In his recusal order, Jackson explained that he knew nothing about Microsoft before 1995, when he replaced another judge overseeing a consent decree with the software maker and the Justice Department. Most of what he learned came "through the ensuing judicial proceedings."

Between autumn 1997 and summer 1999 Jackson said he spent most of his judicial time "evaluating evidence in the consent decree proceedings and the trial of the antitrust actions." He referred to affidavits, depositions and court testimony of senior Microsoft executives. "Much of it proved, time and again, to be inaccurate, misleading, evasive or transparently false," he wrote.

Jackson emphasized that all opinions formed about Microsoft resulted from court proceedings and that a 1994 Supreme Court decision stated "that 'opinions held by judges as a result of what they learned in earlier proceedings' cannot be characterized as either 'bias' or 'prejudice.'"

Still, the comments made against the judge by the Court of Appeals clearly led to his recusal decision, Lande said.

During the appeal's oral argument proceeding, appellate Judge Harry Edwards ripped into Jackson for out-of-court comments that created the appearance of bias.

"It doesn't mean that we are entitled to say because those feelings developed during the course of a proceeding, we are going to run off our mouths in a pejorative way because there is an appearance problem," Edwards said. "The system would be a sham if all judges went around doing this."

 

Join the conversation

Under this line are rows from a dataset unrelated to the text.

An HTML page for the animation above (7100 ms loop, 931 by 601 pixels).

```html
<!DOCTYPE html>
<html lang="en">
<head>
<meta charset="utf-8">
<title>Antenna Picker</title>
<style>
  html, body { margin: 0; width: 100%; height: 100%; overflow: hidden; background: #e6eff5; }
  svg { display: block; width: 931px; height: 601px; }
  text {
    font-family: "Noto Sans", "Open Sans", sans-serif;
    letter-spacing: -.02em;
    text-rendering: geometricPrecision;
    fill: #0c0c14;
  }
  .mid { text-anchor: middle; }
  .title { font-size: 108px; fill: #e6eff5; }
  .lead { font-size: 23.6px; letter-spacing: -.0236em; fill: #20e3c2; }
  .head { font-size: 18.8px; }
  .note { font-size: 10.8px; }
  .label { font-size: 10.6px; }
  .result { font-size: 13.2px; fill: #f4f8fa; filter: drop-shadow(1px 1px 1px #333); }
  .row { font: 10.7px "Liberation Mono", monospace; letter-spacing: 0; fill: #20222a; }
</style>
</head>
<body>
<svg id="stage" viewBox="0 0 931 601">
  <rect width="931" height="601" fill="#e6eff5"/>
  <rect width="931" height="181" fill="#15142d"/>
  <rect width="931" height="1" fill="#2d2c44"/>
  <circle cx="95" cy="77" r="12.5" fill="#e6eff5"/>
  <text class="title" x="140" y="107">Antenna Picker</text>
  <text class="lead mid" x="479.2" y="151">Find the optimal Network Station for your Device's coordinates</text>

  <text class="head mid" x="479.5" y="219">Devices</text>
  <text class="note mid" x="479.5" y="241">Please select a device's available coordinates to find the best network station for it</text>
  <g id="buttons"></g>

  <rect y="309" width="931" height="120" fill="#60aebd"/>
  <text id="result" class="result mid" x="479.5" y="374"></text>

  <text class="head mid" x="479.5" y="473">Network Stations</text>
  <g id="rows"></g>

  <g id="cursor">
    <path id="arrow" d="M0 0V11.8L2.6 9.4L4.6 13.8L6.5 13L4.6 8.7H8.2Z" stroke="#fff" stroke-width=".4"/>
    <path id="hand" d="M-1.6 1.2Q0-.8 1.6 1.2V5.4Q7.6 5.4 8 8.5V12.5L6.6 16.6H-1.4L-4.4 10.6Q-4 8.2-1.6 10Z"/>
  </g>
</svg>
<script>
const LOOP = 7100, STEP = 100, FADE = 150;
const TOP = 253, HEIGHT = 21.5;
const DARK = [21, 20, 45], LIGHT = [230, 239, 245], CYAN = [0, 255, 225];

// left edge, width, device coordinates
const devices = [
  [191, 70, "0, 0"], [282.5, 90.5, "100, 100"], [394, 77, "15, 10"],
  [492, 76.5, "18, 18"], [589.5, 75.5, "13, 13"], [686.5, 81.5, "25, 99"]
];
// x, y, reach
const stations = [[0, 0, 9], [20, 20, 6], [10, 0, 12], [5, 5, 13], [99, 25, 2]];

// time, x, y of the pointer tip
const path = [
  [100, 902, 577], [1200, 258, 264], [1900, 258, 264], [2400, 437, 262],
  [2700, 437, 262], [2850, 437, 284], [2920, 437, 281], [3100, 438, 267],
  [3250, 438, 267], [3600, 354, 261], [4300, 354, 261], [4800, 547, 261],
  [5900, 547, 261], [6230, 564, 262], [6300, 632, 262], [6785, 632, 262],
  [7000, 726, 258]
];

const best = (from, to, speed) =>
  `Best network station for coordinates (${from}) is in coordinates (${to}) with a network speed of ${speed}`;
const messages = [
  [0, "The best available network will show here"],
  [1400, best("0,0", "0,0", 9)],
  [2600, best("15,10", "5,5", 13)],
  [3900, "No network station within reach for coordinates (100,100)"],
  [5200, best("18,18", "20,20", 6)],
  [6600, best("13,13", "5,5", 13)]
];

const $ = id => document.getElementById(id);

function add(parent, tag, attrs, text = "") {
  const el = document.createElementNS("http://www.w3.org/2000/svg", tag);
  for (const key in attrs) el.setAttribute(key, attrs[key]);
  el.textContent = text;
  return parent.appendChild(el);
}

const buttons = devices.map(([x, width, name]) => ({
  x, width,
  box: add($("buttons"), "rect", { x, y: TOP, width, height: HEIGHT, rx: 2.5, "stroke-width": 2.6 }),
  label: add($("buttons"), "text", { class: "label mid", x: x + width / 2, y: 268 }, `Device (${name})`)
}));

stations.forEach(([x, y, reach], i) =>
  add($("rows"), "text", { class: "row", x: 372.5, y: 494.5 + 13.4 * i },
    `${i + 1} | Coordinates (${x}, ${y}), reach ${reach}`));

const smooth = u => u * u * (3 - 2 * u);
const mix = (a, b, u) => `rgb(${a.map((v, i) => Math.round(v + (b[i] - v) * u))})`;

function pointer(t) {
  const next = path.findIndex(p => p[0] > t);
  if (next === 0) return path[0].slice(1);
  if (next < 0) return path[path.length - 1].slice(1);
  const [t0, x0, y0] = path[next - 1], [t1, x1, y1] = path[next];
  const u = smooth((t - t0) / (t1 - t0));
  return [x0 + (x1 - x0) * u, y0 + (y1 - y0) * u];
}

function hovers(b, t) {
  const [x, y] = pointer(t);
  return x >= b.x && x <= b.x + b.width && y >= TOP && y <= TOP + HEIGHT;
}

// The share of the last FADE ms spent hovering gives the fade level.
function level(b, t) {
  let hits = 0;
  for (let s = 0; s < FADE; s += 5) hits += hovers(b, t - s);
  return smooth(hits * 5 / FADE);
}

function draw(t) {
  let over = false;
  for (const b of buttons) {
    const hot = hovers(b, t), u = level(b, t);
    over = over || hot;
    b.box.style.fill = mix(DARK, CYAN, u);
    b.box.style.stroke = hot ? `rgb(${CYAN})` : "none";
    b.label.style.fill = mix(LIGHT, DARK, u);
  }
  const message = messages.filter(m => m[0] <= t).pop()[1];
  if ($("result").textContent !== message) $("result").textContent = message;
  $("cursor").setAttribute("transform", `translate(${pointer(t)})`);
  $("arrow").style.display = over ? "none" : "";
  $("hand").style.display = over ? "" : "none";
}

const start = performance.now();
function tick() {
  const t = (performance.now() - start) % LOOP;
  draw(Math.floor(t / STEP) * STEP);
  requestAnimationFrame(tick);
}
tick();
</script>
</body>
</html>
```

Add your comment

The posting of advertisements, profanity, or personal attacks is prohibited. Click here to review our Terms of Use.

What's Hot

Discussions

Shared

RSS Feeds

Add headlines from CNET News to your homepage or feedreader.